─── Material shown

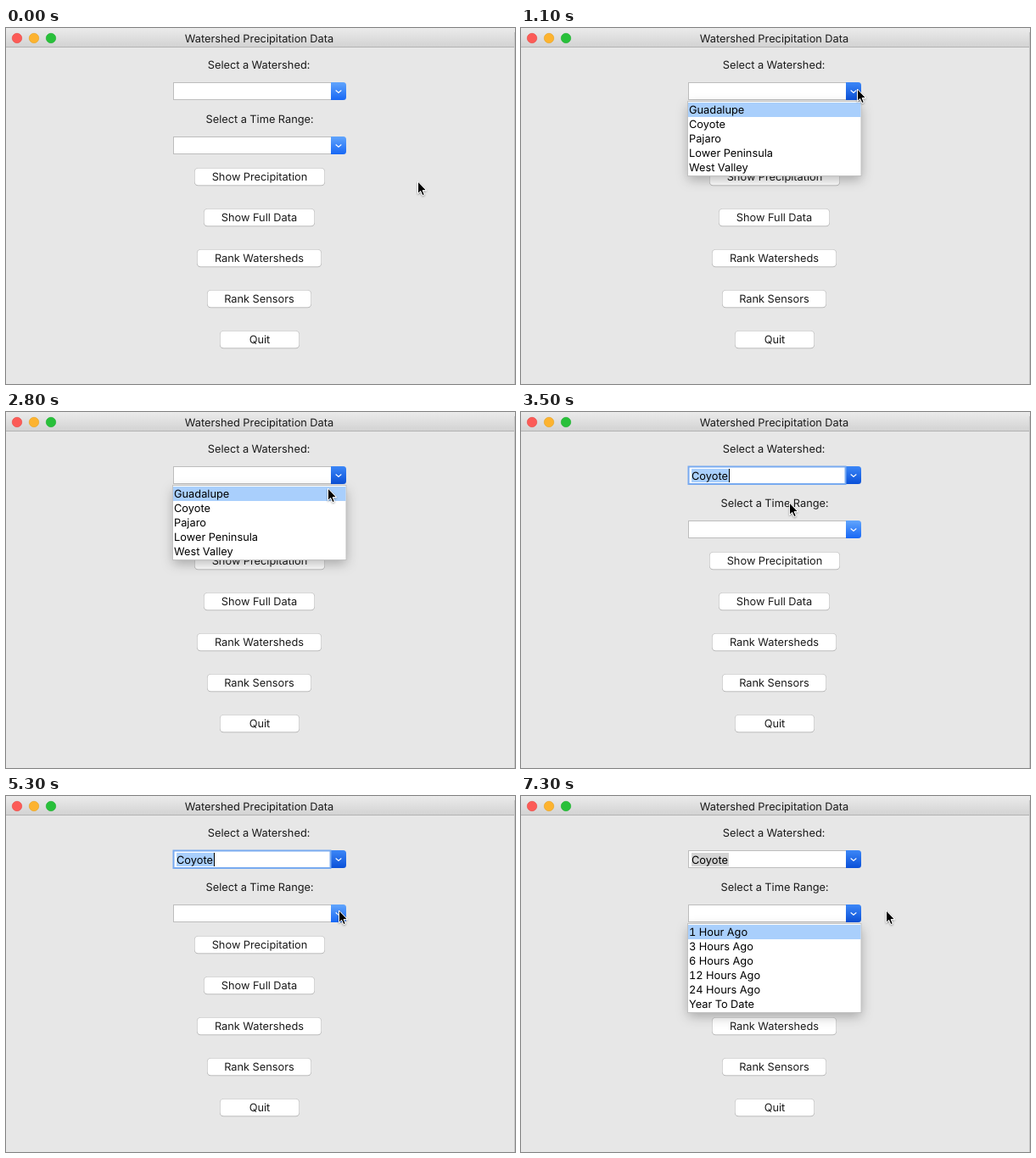
An HTML page for the animation above (8000 ms loop, 600x420 px).

```html
<!DOCTYPE html>
<html lang="en">
<head>
<meta charset="utf-8">
<title>Watershed Precipitation Data</title>
<style>
  html, body { margin: 0; width: 100%; height: 100%; overflow: hidden; background: #e7e7e7; }
  svg { display: block; width: 600px; height: 420px; }
  text {
    font: 12.8px Inter, Roboto, sans-serif; fill: #1a1a1a;
    font-variant-numeric: tabular-nums; text-rendering: geometricPrecision;
  }
  .mid { text-anchor: middle; }
  .item { fill: #000; }
</style>
</head>
<body>
<svg id="stage" viewBox="0 0 600 420" xmlns="http://www.w3.org/2000/svg">
  <defs>
    <linearGradient id="bar" x2="0" y2="1">
      <stop stop-color="#ebebeb"/><stop offset="1" stop-color="#d3d3d3"/>
    </linearGradient>
    <linearGradient id="idle" x2="0" y2="1">
      <stop stop-color="#61a5fc"/><stop offset="1" stop-color="#1767f5"/>
    </linearGradient>
    <linearGradient id="down" x2="0" y2="1">
      <stop stop-color="#3c87f7"/><stop offset="1" stop-color="#0a50d8"/>
    </linearGradient>
    <filter id="soft" x="-20%" y="-40%" width="140%" height="190%">
      <feDropShadow dx="0" dy="5" stdDeviation="7" flood-opacity=".28"/>
    </filter>
    <filter id="lift" x="-50%" y="-50%" width="200%" height="200%">
      <feDropShadow dx="0" dy="1" stdDeviation=".9" flood-opacity=".4"/>
    </filter>
  </defs>
</svg>
<script>
const NS = 'http://www.w3.org/2000/svg';
const LOOP = 8000;
const stage = document.getElementById('stage');

function add(parent, tag, attrs, content) {
  const el = document.createElementNS(NS, tag);
  for (const key in attrs) el.setAttribute(key, attrs[key]);
  if (content) el.textContent = content;
  return parent.appendChild(el);
}
const rect = (parent, x, y, width, height, fill, more) =>
  add(parent, 'rect', { x, y, width, height, fill, ...more });
const label = (x, y, str) => add(stage, 'text', { x, y, class: 'mid' }, str);
const show = (el, on) => el.setAttribute('visibility', on ? 'visible' : 'hidden');

function pushButton(x, right, y, str) {
  const w = right - x;
  rect(stage, x, y + .5, w, 20.7, '#b2b2b2', { rx: 4.5 });
  rect(stage, x, y, w, 20.5, '#cbcbcb', { rx: 4.5 });
  rect(stage, x + .8, y + .8, w - 1.6, 19.4, '#fff', { rx: 3.8 });
  label(x + w / 2, y + 15, str);
}

function combo(y) {
  rect(stage, 197.5, y + .5, 186, 20, '#fff', { stroke: '#bdbdbd' });
  const face = add(stage, 'path', {
    d: `M383 ${y}h14.5a3.5 3.5 0 0 1 3.5 3.5v14a3.5 3.5 0 0 1 -3.5 3.5h-14.5z`, fill: 'url(#idle)'
  });
  add(stage, 'path', {
    d: `M389 ${y + 9.8}l3 2.6 3 -2.6`, fill: 'none', stroke: '#fff',
    'stroke-width': 1.2, 'stroke-linecap': 'round', 'stroke-linejoin': 'round'
  });
  return face;
}

function dropList(y, items) {
  const g = add(stage, 'g', {});
  const h = items.length * 17 + 2;
  rect(g, 197, y, 204, h, '#fff', { filter: 'url(#soft)' });
  rect(g, 196.5, y - .5, 204.5, h + 1, '#fff', { stroke: '#c2c2c2' });
  rect(g, 197, y + 1, 203.5, 17, '#a9cffc');
  items.forEach((str, i) =>
    add(g, 'text', { x: 198, y: y + 14.4 + i * 17, class: 'item' }, str));
  return g;
}

// Window frame
rect(stage, 0, 0, 600, 420, '#e7e7e7');
rect(stage, 0, 0, 600, 22, 'url(#bar)');
rect(stage, 0, 22, 600, 1, '#b3b3b3');
rect(stage, 599, 5, 1, 415, '#c6c6c6');
[['#fc5b57', '#ea4e48'], ['#fdb32f', '#e9a728'], ['#28c03a', '#22b233']].forEach(([fill, stroke], i) =>
  add(stage, 'circle', { cx: 13 + i * 20, cy: 12, r: 5.7, fill, stroke, 'stroke-width': .7 }));
label(298.5, 17, 'Watershed Precipitation Data');

// Form
label(298, 48.4, 'Select a Watershed:');
label(299, 112.4, 'Select a Time Range:');
const face1 = combo(64);
const face2 = combo(128);
pushButton(222, 376, 165, 'Show Precipitation');
pushButton(233, 364, 213, 'Show Full Data');
pushButton(225, 372, 261, 'Rank Watersheds');
pushButton(237, 360, 309, 'Rank Sensors');
pushButton(252, 346, 357, 'Quit');

const ring = rect(stage, 197.5, 64.5, 185, 20.5, 'none', { stroke: '#78aaf0', 'stroke-width': 2 });
const chosen = add(stage, 'g', {});
const mark = rect(chosen, 201, 67, 44, 16, '#a9cffc');
add(chosen, 'text', { x: 201, y: 80, class: 'item' }, 'Coyote');
const caret = rect(stage, 245, 67, 1, 16, '#000');

const list1 = dropList(87, ['Guadalupe', 'Coyote', 'Pajaro', 'Lower Peninsula', 'West Valley']);
const list2 = dropList(151, ['1 Hour Ago', '3 Hours Ago', '6 Hours Ago', '12 Hours Ago', '24 Hours Ago', 'Year To Date']);

const pointer = add(stage, 'path', {
  d: 'M.5 0V14.4L3.7 11.4L5.9 16.6L8.3 15.6L6.1 10.6H10.6Z',
  fill: '#000', stroke: '#fff', 'stroke-width': 1, 'stroke-linejoin': 'round', filter: 'url(#lift)'
});

// Pointer stops: time, x, y
const path = [
  [0, 485, 181], [300, 478, 159], [600, 460, 116], [900, 392, 72], [1000, 392, 72],
  [1600, 442, 73], [2500, 442, 73], [3100, 316, 107], [3500, 316, 107],
  [4200, 441, 111], [4600, 442, 112], [5300, 392, 135], [6200, 392, 135],
  [7000, 429, 135], [7300, 430, 135], [LOOP, 430, 135]
];

function pointAt(t) {
  const i = path.findIndex(p => p[0] > t);
  const [t0, x0, y0] = path[i - 1], [t1, x1, y1] = path[i];
  const u = (t - t0) / (t1 - t0);
  const k = t < 900 ? u : u * u * (3 - 2 * u);
  return [x0 + (x1 - x0) * k, y0 + (y1 - y0) * k];
}

function draw(now) {
  // The screen refreshes ten times a second
  const t = Math.floor((now % LOOP) / 100) * 100;
  const picked = t >= 3400;
  const focused = picked && t < 6200;
  face1.setAttribute('fill', t >= 900 ? 'url(#down)' : 'url(#idle)');
  face2.setAttribute('fill', t >= 5900 ? 'url(#down)' : 'url(#idle)');
  show(list1, t >= 1000 && !picked);
  show(list2, t >= 6200);
  show(chosen, picked);
  show(ring, focused);
  show(caret, focused && t < 5900 && (t - 3400) % 900 < 600);
  mark.setAttribute('fill', focused ? '#a9cffc' : '#d4d4d4');
  pointer.setAttribute('transform', `translate(${pointAt(t).map(Math.round)})`);
}

const start = performance.now();
function tick() {
  draw(performance.now() - start);
  requestAnimationFrame(tick);
}
tick();
</script>
</body>
</html>
```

──────

**Work task:**
What is needed is every record above, returned exactly, with the pictures omitted.

**Result for this task:**
An HTML page for the animation above (8000 ms loop, 600x420 px).

```html
<!DOCTYPE html>
<html lang="en">
<head>
<meta charset="utf-8">
<title>Watershed Precipitation Data</title>
<style>
  html, body { margin: 0; width: 100%; height: 100%; overflow: hidden; background: #e7e7e7; }
  svg { display: block; width: 600px; height: 420px; }
  text {
    font: 12.8px Inter, Roboto, sans-serif; fill: #1a1a1a;
    font-variant-numeric: tabular-nums; text-rendering: geometricPrecision;
  }
  .mid { text-anchor: middle; }
  .item { fill: #000; }
</style>
</head>
<body>
<svg id="stage" viewBox="0 0 600 420" xmlns="http://www.w3.org/2000/svg">
  <defs>
    <linearGradient id="bar" x2="0" y2="1">
      <stop stop-color="#ebebeb"/><stop offset="1" stop-color="#d3d3d3"/>
    </linearGradient>
    <linearGradient id="idle" x2="0" y2="1">
      <stop stop-color="#61a5fc"/><stop offset="1" stop-color="#1767f5"/>
    </linearGradient>
    <linearGradient id="down" x2="0" y2="1">
      <stop stop-color="#3c87f7"/><stop offset="1" stop-color="#0a50d8"/>
    </linearGradient>
    <filter id="soft" x="-20%" y="-40%" width="140%" height="190%">
      <feDropShadow dx="0" dy="5" stdDeviation="7" flood-opacity=".28"/>
    </filter>
    <filter id="lift" x="-50%" y="-50%" width="200%" height="200%">
      <feDropShadow dx="0" dy="1" stdDeviation=".9" flood-opacity=".4"/>
    </filter>
  </defs>
</svg>
<script>
const NS = 'http://www.w3.org/2000/svg';
const LOOP = 8000;
const stage = document.getElementById('stage');

function add(parent, tag, attrs, content) {
  const el = document.createElementNS(NS, tag);
  for (const key in attrs) el.setAttribute(key, attrs[key]);
  if (content) el.textContent = content;
  return parent.appendChild(el);
}
const rect = (parent, x, y, width, height, fill, more) =>
  add(parent, 'rect', { x, y, width, height, fill, ...more });
const label = (x, y, str) => add(stage, 'text', { x, y, class: 'mid' }, str);
const show = (el, on) => el.setAttribute('visibility', on ? 'visible' : 'hidden');

function pushButton(x, right, y, str) {
  const w = right - x;
  rect(stage, x, y + .5, w, 20.7, '#b2b2b2', { rx: 4.5 });
  rect(stage, x, y, w, 20.5, '#cbcbcb', { rx: 4.5 });
  rect(stage, x + .8, y + .8, w - 1.6, 19.4, '#fff', { rx: 3.8 });
  label(x + w / 2, y + 15, str);
}

function combo(y) {
  rect(stage, 197.5, y + .5, 186, 20, '#fff', { stroke: '#bdbdbd' });
  const face = add(stage, 'path', {
    d: `M383 ${y}h14.5a3.5 3.5 0 0 1 3.5 3.5v14a3.5 3.5 0 0 1 -3.5 3.5h-14.5z`, fill: 'url(#idle)'
  });
  add(stage, 'path', {
    d: `M389 ${y + 9.8}l3 2.6 3 -2.6`, fill: 'none', stroke: '#fff',
    'stroke-width': 1.2, 'stroke-linecap': 'round', 'stroke-linejoin': 'round'
  });
  return face;
}

function dropList(y, items) {
  const g = add(stage, 'g', {});
  const h = items.length * 17 + 2;
  rect(g, 197, y, 204, h, '#fff', { filter: 'url(#soft)' });
  rect(g, 196.5, y - .5, 204.5, h + 1, '#fff', { stroke: '#c2c2c2' });
  rect(g, 197, y + 1, 203.5, 17, '#a9cffc');
  items.forEach((str, i) =>
    add(g, 'text', { x: 198, y: y + 14.4 + i * 17, class: 'item' }, str));
  return g;
}

// Window frame
rect(stage, 0, 0, 600, 420, '#e7e7e7');
rect(stage, 0, 0, 600, 22, 'url(#bar)');
rect(stage, 0, 22, 600, 1, '#b3b3b3');
rect(stage, 599, 5, 1, 415, '#c6c6c6');
[['#fc5b57', '#ea4e48'], ['#fdb32f', '#e9a728'], ['#28c03a', '#22b233']].forEach(([fill, stroke], i) =>
  add(stage, 'circle', { cx: 13 + i * 20, cy: 12, r: 5.7, fill, stroke, 'stroke-width': .7 }));
label(298.5, 17, 'Watershed Precipitation Data');

// Form
label(298, 48.4, 'Select a Watershed:');
label(299, 112.4, 'Select a Time Range:');
const face1 = combo(64);
const face2 = combo(128);
pushButton(222, 376, 165, 'Show Precipitation');
pushButton(233, 364, 213, 'Show Full Data');
pushButton(225, 372, 261, 'Rank Watersheds');
pushButton(237, 360, 309, 'Rank Sensors');
pushButton(252, 346, 357, 'Quit');

const ring = rect(stage, 197.5, 64.5, 185, 20.5, 'none', { stroke: '#78aaf0', 'stroke-width': 2 });
const chosen = add(stage, 'g', {});
const mark = rect(chosen, 201, 67, 44, 16, '#a9cffc');
add(chosen, 'text', { x: 201, y: 80, class: 'item' }, 'Coyote');
const caret = rect(stage, 245, 67, 1, 16, '#000');

const list1 = dropList(87, ['Guadalupe', 'Coyote', 'Pajaro', 'Lower Peninsula', 'West Valley']);
const list2 = dropList(151, ['1 Hour Ago', '3 Hours Ago', '6 Hours Ago', '12 Hours Ago', '24 Hours Ago', 'Year To Date']);

const pointer = add(stage, 'path', {
  d: 'M.5 0V14.4L3.7 11.4L5.9 16.6L8.3 15.6L6.1 10.6H10.6Z',
  fill: '#000', stroke: '#fff', 'stroke-width': 1, 'stroke-linejoin': 'round', filter: 'url(#lift)'
});

// Pointer stops: time, x, y
const path = [
  [0, 485, 181], [300, 478, 159], [600, 460, 116], [900, 392, 72], [1000, 392, 72],
  [1600, 442, 73], [2500, 442, 73], [3100, 316, 107], [3500, 316, 107],
  [4200, 441, 111], [4600, 442, 112], [5300, 392, 135], [6200, 392, 135],
  [7000, 429, 135], [7300, 430, 135], [LOOP, 430, 135]
];

function pointAt(t) {
  const i = path.findIndex(p => p[0] > t);
  const [t0, x0, y0] = path[i - 1], [t1, x1, y1] = path[i];
  const u = (t - t0) / (t1 - t0);
  const k = t < 900 ? u : u * u * (3 - 2 * u);
  return [x0 + (x1 - x0) * k, y0 + (y1 - y0) * k];
}

function draw(now) {
  // The screen refreshes ten times a second
  const t = Math.floor((now % LOOP) / 100) * 100;
  const picked = t >= 3400;
  const focused = picked && t < 6200;
  face1.setAttribute('fill', t >= 900 ? 'url(#down)' : 'url(#idle)');
  face2.setAttribute('fill', t >= 5900 ? 'url(#down)' : 'url(#idle)');
  show(list1, t >= 1000 && !picked);
  show(list2, t >= 6200);
  show(chosen, picked);
  show(ring, focused);
  show(caret, focused && t < 5900 && (t - 3400) % 900 < 600);
  mark.setAttribute('fill', focused ? '#a9cffc' : '#d4d4d4');
  pointer.setAttribute('transform', `translate(${pointAt(t).map(Math.round)})`);
}

const start = performance.now();
function tick() {
  draw(performance.now() - start);
  requestAnimationFrame(tick);
}
tick();
</script>
</body>
</html>
```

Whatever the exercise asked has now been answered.